- **Try it**: Go through the data and tally the lines that hold the string "code". Reply with the total alone.

- **Available data**:
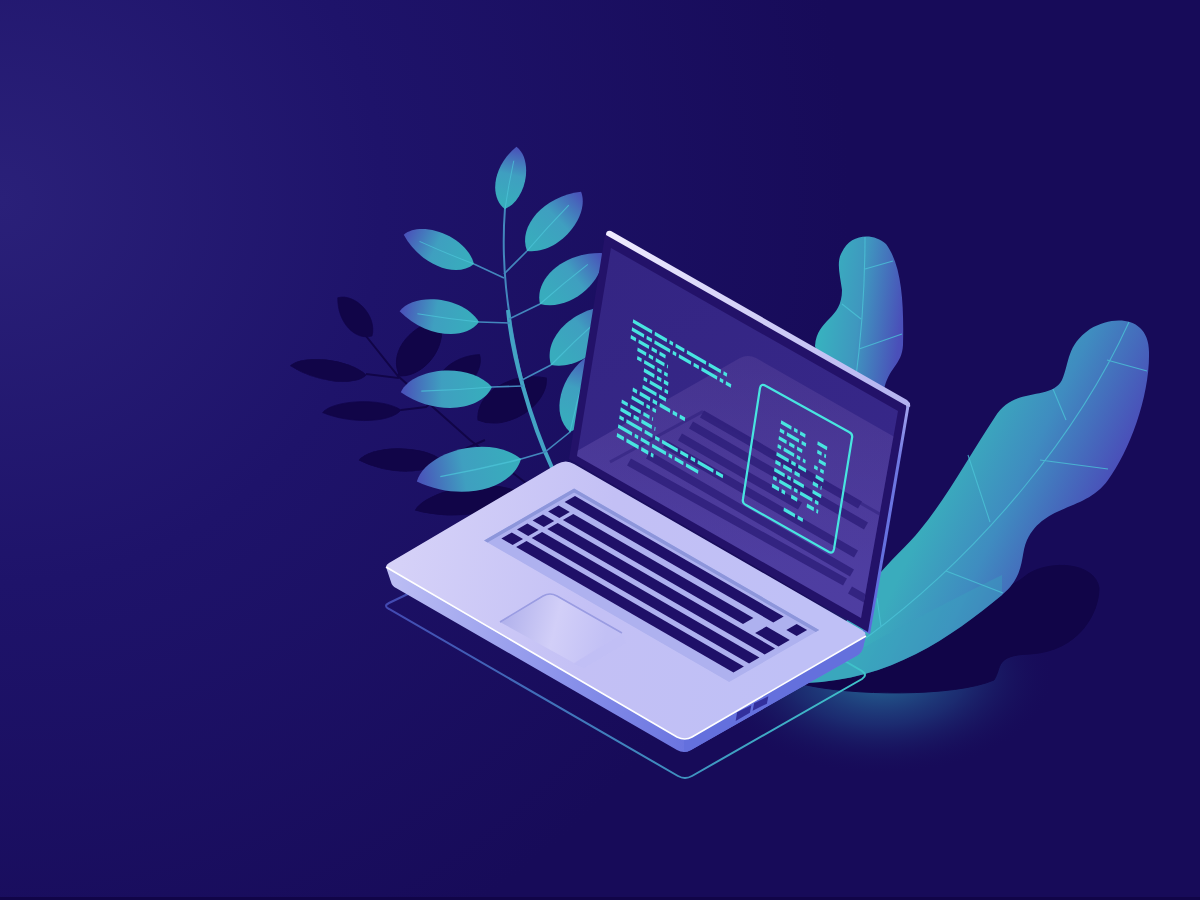
<!DOCTYPE html>
<html lang="en">
<head>
<meta charset="utf-8">
<title>Isometric laptop with plants</title>
<style>
:root{--night:#170b59;--shade:#110548;--ink:#1f1068;--teal:#3bb0c0;--violet:#4a4fb9;--code:#48e5e0;--vein:#4cc4d8;--stem:#4387bd}
html,body{margin:0;height:100%;overflow:hidden;background:var(--night)}
svg{display:block;width:1200px;height:900px}
.shadow{fill:var(--shade);stroke:var(--shade)}
.stems{fill:none;stroke:var(--stem);stroke-width:1.6}
.veins{fill:none;stroke:var(--vein);stroke-width:1.1;opacity:.8}
.code{fill:none;stroke:var(--code);stroke-width:3.6}
.keys{fill:var(--ink)}
</style>
</head>
<body>
<svg viewBox="0 0 1200 900" role="img" aria-label="Isometric laptop showing code, surrounded by leaves">
<defs>
  <radialGradient id="sky" gradientUnits="userSpaceOnUse" cx="0" cy="200" r="850">
    <stop offset="0" stop-color="#2a2079"/><stop offset=".45" stop-color="#1e136a"/><stop offset="1" stop-color="#170b59"/>
  </radialGradient>
  <radialGradient id="glow">
    <stop offset="0" stop-color="#2b8fae" stop-opacity=".75"/><stop offset=".5" stop-color="#24669a" stop-opacity=".35"/><stop offset="1" stop-color="#170b59" stop-opacity="0"/>
  </radialGradient>
  <linearGradient id="leafFill">
    <stop offset=".1" stop-color="#38acbd"/><stop offset=".55" stop-color="#3f9fc0"/><stop offset="1" stop-color="#4a4fb9"/>
  </linearGradient>
  <linearGradient id="bigLeafFill" gradientUnits="userSpaceOnUse" x1="950" y1="470" x2="1085" y2="535">
    <stop offset="0" stop-color="#3aacbd"/><stop offset=".45" stop-color="#3f8cc0"/><stop offset="1" stop-color="#4a4fb9"/>
  </linearGradient>
  <linearGradient id="smallLeafFill" gradientUnits="userSpaceOnUse" x1="825" y1="300" x2="903" y2="310">
    <stop offset="0" stop-color="#38b0bf"/><stop offset=".45" stop-color="#3f97bf"/><stop offset="1" stop-color="#4a4fb9"/>
  </linearGradient>
  <linearGradient id="deckFill" gradientUnits="userSpaceOnUse" x1="390" y1="560" x2="800" y2="640">
    <stop offset="0" stop-color="#d6d2f8"/><stop offset=".5" stop-color="#c3c0f5"/><stop offset="1" stop-color="#bfc0f6"/>
  </linearGradient>
  <linearGradient id="frontFill" gradientUnits="userSpaceOnUse" x1="386" y1="0" x2="684" y2="0">
    <stop offset="0" stop-color="#bdbff4"/><stop offset=".6" stop-color="#8a92ea"/><stop offset="1" stop-color="#6b75e0"/>
  </linearGradient>
  <linearGradient id="lidEdge" x1="0" x2="1">
    <stop offset="0" stop-color="#f0ecff"/><stop offset="1" stop-color="#b3b2f0"/>
  </linearGradient>
  <linearGradient id="lidSide" x1="0" y1="0" x2="0" y2="1">
    <stop offset="0" stop-color="#a5a6ee"/><stop offset=".25" stop-color="#6f78e2"/><stop offset="1" stop-color="#5a68dc"/>
  </linearGradient>
  <linearGradient id="screenFill" gradientUnits="userSpaceOnUse" x1="610" y1="250" x2="800" y2="600">
    <stop offset="0" stop-color="#342583"/><stop offset="1" stop-color="#37288a"/>
  </linearGradient>
  <linearGradient id="reflection" gradientUnits="userSpaceOnUse" x1="720" y1="350" x2="690" y2="550">
    <stop offset="0" stop-color="#7a5fb0" stop-opacity=".22"/><stop offset="1" stop-color="#6a58bd" stop-opacity=".45"/>
  </linearGradient>
  <linearGradient id="padFill" gradientUnits="userSpaceOnUse" x1="505" y1="615" x2="605" y2="640">
    <stop offset="0" stop-color="#b2b2ec"/><stop offset=".5" stop-color="#d2cff8"/><stop offset="1" stop-color="#c2c0f5"/>
  </linearGradient>
  <linearGradient id="outline" gradientUnits="userSpaceOnUse" x1="385" y1="0" x2="866" y2="0">
    <stop offset="0" stop-color="#4349b2"/><stop offset=".6" stop-color="#3f8fbf"/><stop offset="1" stop-color="#3fc6cb"/>
  </linearGradient>
  <path id="leafShape" d="M0 0C10-24 50-28 80-5C70 19 20 25 0 0Z"/>
  <g id="leaf"><use href="#leafShape" fill="url(#leafFill)"/><path class="veins" d="M0 0Q30-3 62-4"/></g>
  <clipPath id="screenClip"><path d="M611 248L898 411L861 618L577 456Z"/></clipPath>
</defs>

<rect id="background" width="1200" height="900" fill="url(#sky)"/>
<rect y="897" width="1200" height="3" fill="#110548"/>

<g id="plant-shadow" class="shadow">
  <path d="M342 306L398 376L470 440L535 490M366 374L398 378L404 350M401 410L426 407L445 390M440 460L485 440" fill="none" stroke-width="2"/>
  <use href="#leafShape" transform="translate(366 375) rotate(189) scale(.95 .55)"/>
  <use href="#leafShape" transform="translate(372 336) rotate(232) scale(.64 .68)"/>
  <use href="#leafShape" transform="translate(401 410) rotate(180) scale(.98 .52)"/>
  <use href="#leafShape" transform="translate(441 460) rotate(182) scale(1.02 .62)"/>
  <use href="#leafShape" transform="translate(400 376) rotate(-52) scale(.85 .9)"/>
  <use href="#leafShape" transform="translate(436 396) rotate(-40) scale(.75)"/>
  <use href="#leafShape" transform="translate(478 420) rotate(-28) scale(1)"/>
  <use href="#leafShape" transform="translate(518 492) rotate(172) scale(1.3 .75)"/>
</g>

<g id="branch">
  <path d="M505 208C501 260 506 310 522 380Q532 425 553 470" fill="none" stroke="#4387bd" stroke-width="2"/>
  <path d="M508 310C512 355 530 420 553 470" fill="none" stroke="#43a3c4" stroke-width="4"/>
  <path class="stems" d="M527 251L504 274M474 264L504 278M540 304L509 319M479 322L510 323M551 365L522 380M492 387L523 386M521 459L545 452L570 432Q568 418 574 408"/>
  <use href="#leaf" transform="translate(505 209) rotate(-76) scale(.79)"/>
  <use href="#leaf" transform="translate(527 251) rotate(-44)"/>
  <use href="#leaf" transform="translate(474 264) rotate(206) scale(.95 .88)"/>
  <use href="#leaf" transform="translate(540 304) rotate(-36)"/>
  <use href="#leaf" transform="translate(479 322) rotate(191) scale(1 .9)"/>
  <use href="#leaf" transform="translate(551 365) rotate(-40) scale(1.08)"/>
  <use href="#leaf" transform="translate(492 387) rotate(180) scale(1.14 1.03)"/>
  <use href="#leaf" transform="translate(521 459) rotate(171) scale(1.33 1.2)"/>
  <use href="#leaf" transform="translate(570 432) rotate(-72)"/>
</g>

<g id="right-leaves">
  <path d="M815 346C817 318 842 320 842 290C840 275 836 262 842 252C850 234 873 232 886 244C902 265 904 305 903 345C902 365 888 368 884 390L830 400Z" fill="url(#smallLeafFill)"/>
  <path class="veins" d="M865 237Q865 310 855 385M865 269L893 261M842 304L861 319M859 349L902 334"/>
  <ellipse cx="880" cy="675" rx="175" ry="100" fill="url(#glow)"/>
  <path class="shadow" stroke="none" d="M802 684C850 696 955 697 994 680C1002 668 994 655 1030 654C1080 651 1099 612 1099 588C1095 562 1050 560 1028 574C1008 592 975 597 950 612Z"/>
  <path d="M806 683L870 585C890 560 908 545 920 530C945 500 970 455 995 417C1015 385 1050 402 1062 380C1070 362 1066 346 1090 329C1115 314 1149 317 1149 352C1150 395 1130 450 1108 480C1085 512 1045 503 1027 540C1020 555 1026 575 1002 595C950 638 890 680 806 683Z" fill="url(#bigLeafFill)"/>
  <path d="M806 683Q870 640 1002 575L1002 595C950 638 890 680 806 683Z" fill="#3a9fbd" opacity=".45"/>
  <path class="veins" d="M1129 322C1080 430 985 550 866 638M1107 360L1147 371M1053 389L1066 420M1040 460L1108 469M968 455L990 522M946 571L1003 593M877 598L881 627"/>
</g>

<path id="ground-outline" d="M412 592L389 603Q383 606 389 609L678 776Q685 780 692 776L862 679Q868 675 862 671L843 660" fill="none" stroke="url(#outline)" stroke-width="2"/>

<g id="laptop">
  <g id="base">
    <path d="M386 567L391 582Q392 586 396 588L677 750Q684 754 691 750L858 655Q862 652 863 648L866 635L684 735Z" fill="url(#frontFill)"/>
    <path d="M684 738L866 634L863 648Q862 652 858 655L691 750Q688 752 684 752Z" fill="#6470dd"/>
    <path d="M738 713L750 707L749 712L737 719ZM755 704L767 698L766 703L754 709Z" fill="#33309d" stroke="#33309d" stroke-width="2"/>
    <path d="M557 464Q566 459 574 464L862 630Q869 634 862 638L692 737Q685 741 677 737L388 569Q384 566 389 563Z" fill="url(#deckFill)"/>
    <path d="M386 567L677 737Q685 741 692 737L866 636" fill="none" stroke="#fff" stroke-width="1.6"/>
  </g>
  <g id="keyboard" transform="matrix(.866 .5 -.866 .5 575 496)">
    <rect x="-8" y="-7" width="283" height="104" fill="#aeb1ef"/>
    <path d="M-6 97V-5H275" fill="none" stroke="#8d96db" stroke-width="4"/>
    <g class="keys">
      <rect width="241" height="12"/><rect x="256" width="12" height="12"/>
      <rect y="19" width="13" height="12"/><rect x="17" y="19" width="208" height="12"/><rect x="241" y="20" width="27" height="13"/>
      <rect y="37" width="13" height="12"/><rect x="17" y="37" width="251" height="12"/>
      <rect y="55" width="13" height="12"/><rect x="17" y="55" width="251" height="12"/>
      <rect y="73" width="13" height="12"/><rect x="17" y="73" width="251" height="12"/>
    </g>
  </g>
  <g id="trackpad">
    <path d="M500 622L543 596Q550 592 557 596L622 633L574 663Z" fill="url(#padFill)"/>
    <path d="M500 622L543 596Q550 592 557 596L622 633" fill="none" stroke="#9a9ce2" stroke-width="1.6"/>
    <path d="M574 664L622 634L626 643L584 668Z" fill="#c1bff5"/>
  </g>
  <g id="lid">
    <path d="M903 403L910 403L886 545L870 634L863 631Z" fill="url(#lidSide)"/>
    <path d="M605 235Q606 231 611 233L903 401Q907 404 906 409L868 632L569 459Z" fill="#231269"/>
    <path d="M606 235Q606 230 611 231L907 400Q911 403 910 407L905 405Z" fill="url(#lidEdge)"/>
    <path d="M611 248L898 411L861 618L577 456Z" fill="url(#screenFill)"/>
    <g clip-path="url(#screenClip)">
      <path d="M570 455L740 358Q748 354 756 358L898 439L870 640Z" fill="url(#reflection)"/>
      <g id="screen-reflections" fill="none" stroke="#2b1c77" stroke-width="8" opacity=".75">
        <path d="M702 414L860 505M691 425L866 526M680 437L800 506M665 444L856 554M648 455L852 573M629 462L845 582M850 590L880 607"/>
        <path d="M610 462L702 412L890 520" stroke-width="3" opacity=".6"/>
      </g>
    </g>
  </g>

  <g id="code-listing" class="code" transform="matrix(.87 .5 -.14 .99 633 321)">
    <path stroke-dasharray="22 3 14 3 4 3 10 3" d="M0 0H110"/>
    <path stroke-dasharray="14 3 6 3 18 3 4 3" d="M0 8H114"/>
    <path stroke-dasharray="6 3 12 3" d="M0 16H40"/>
    <path stroke-dasharray="10 3 5 3" d="M9 24H44"/>
    <path stroke-dasharray="5 3 12 3" d="M10 32H45"/>
    <path stroke-dasharray="12 3 5 3" d="M19 40H47"/>
    <path stroke-dasharray="4 3 14 3" d="M20 48H48"/>
    <path stroke-dasharray="16 3 8 3 4 3" d="M20 56H50"/>
    <path stroke-dasharray="5 3 12 3" d="M10 64H70"/>
    <path stroke-dasharray="14 3 4 3" d="M10 72H38"/>
    <path stroke-dasharray="7 3 12 3" d="M0 81H36"/>
    <path stroke-dasharray="12 3 6 3" d="M0 89H40"/>
    <path stroke-dasharray="5 3 18 3 9 3" d="M0 97H119"/>
    <path stroke-dasharray="16 3 4 3 10 3" d="M0 106H92"/>
    <path stroke-dasharray="8 3 14 3" d="M0 115H42"/>
  </g>

  <g id="preview-panel">
    <path d="M766 386L849 432Q853 434 852 438L834 549Q833 554 829 552L746 505Q742 503 743 499L760 388Q761 383 766 386Z" fill="none" stroke="#48e5e0" stroke-width="2.2"/>
    <g class="code" transform="matrix(.87 .5 -.14 .99 781 422)">
      <path stroke-dasharray="12 3 4 3" d="M0 0H28M42 0H53"/>
      <path stroke-dasharray="5 3 14 3" d="M0 8H31M43 8H53"/>
      <path stroke-dasharray="9 3 6 3" d="M0 16H27M46 16H54"/>
      <path stroke-dasharray="4 3 12 3" d="M0 24H32M42 24H53"/>
      <path stroke-dasharray="14 3 5 3" d="M0 32H34M45 32H54"/>
      <path stroke-dasharray="6 3 10 3" d="M0 40H30M43 40H53"/>
      <path stroke-dasharray="12 3 4 3" d="M0 48H36M44 48H54"/>
      <path stroke-dasharray="4 3 14 3" d="M0 56H53"/>
      <path stroke-dasharray="8 3 5 3" d="M0 64H15M22 64H29M40 64H53"/>
      <path stroke-dasharray="13 3 6" d="M16 80H38"/>
    </g>
  </g>
</g>
</svg>
</body>
</html>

- **Answer section**: 5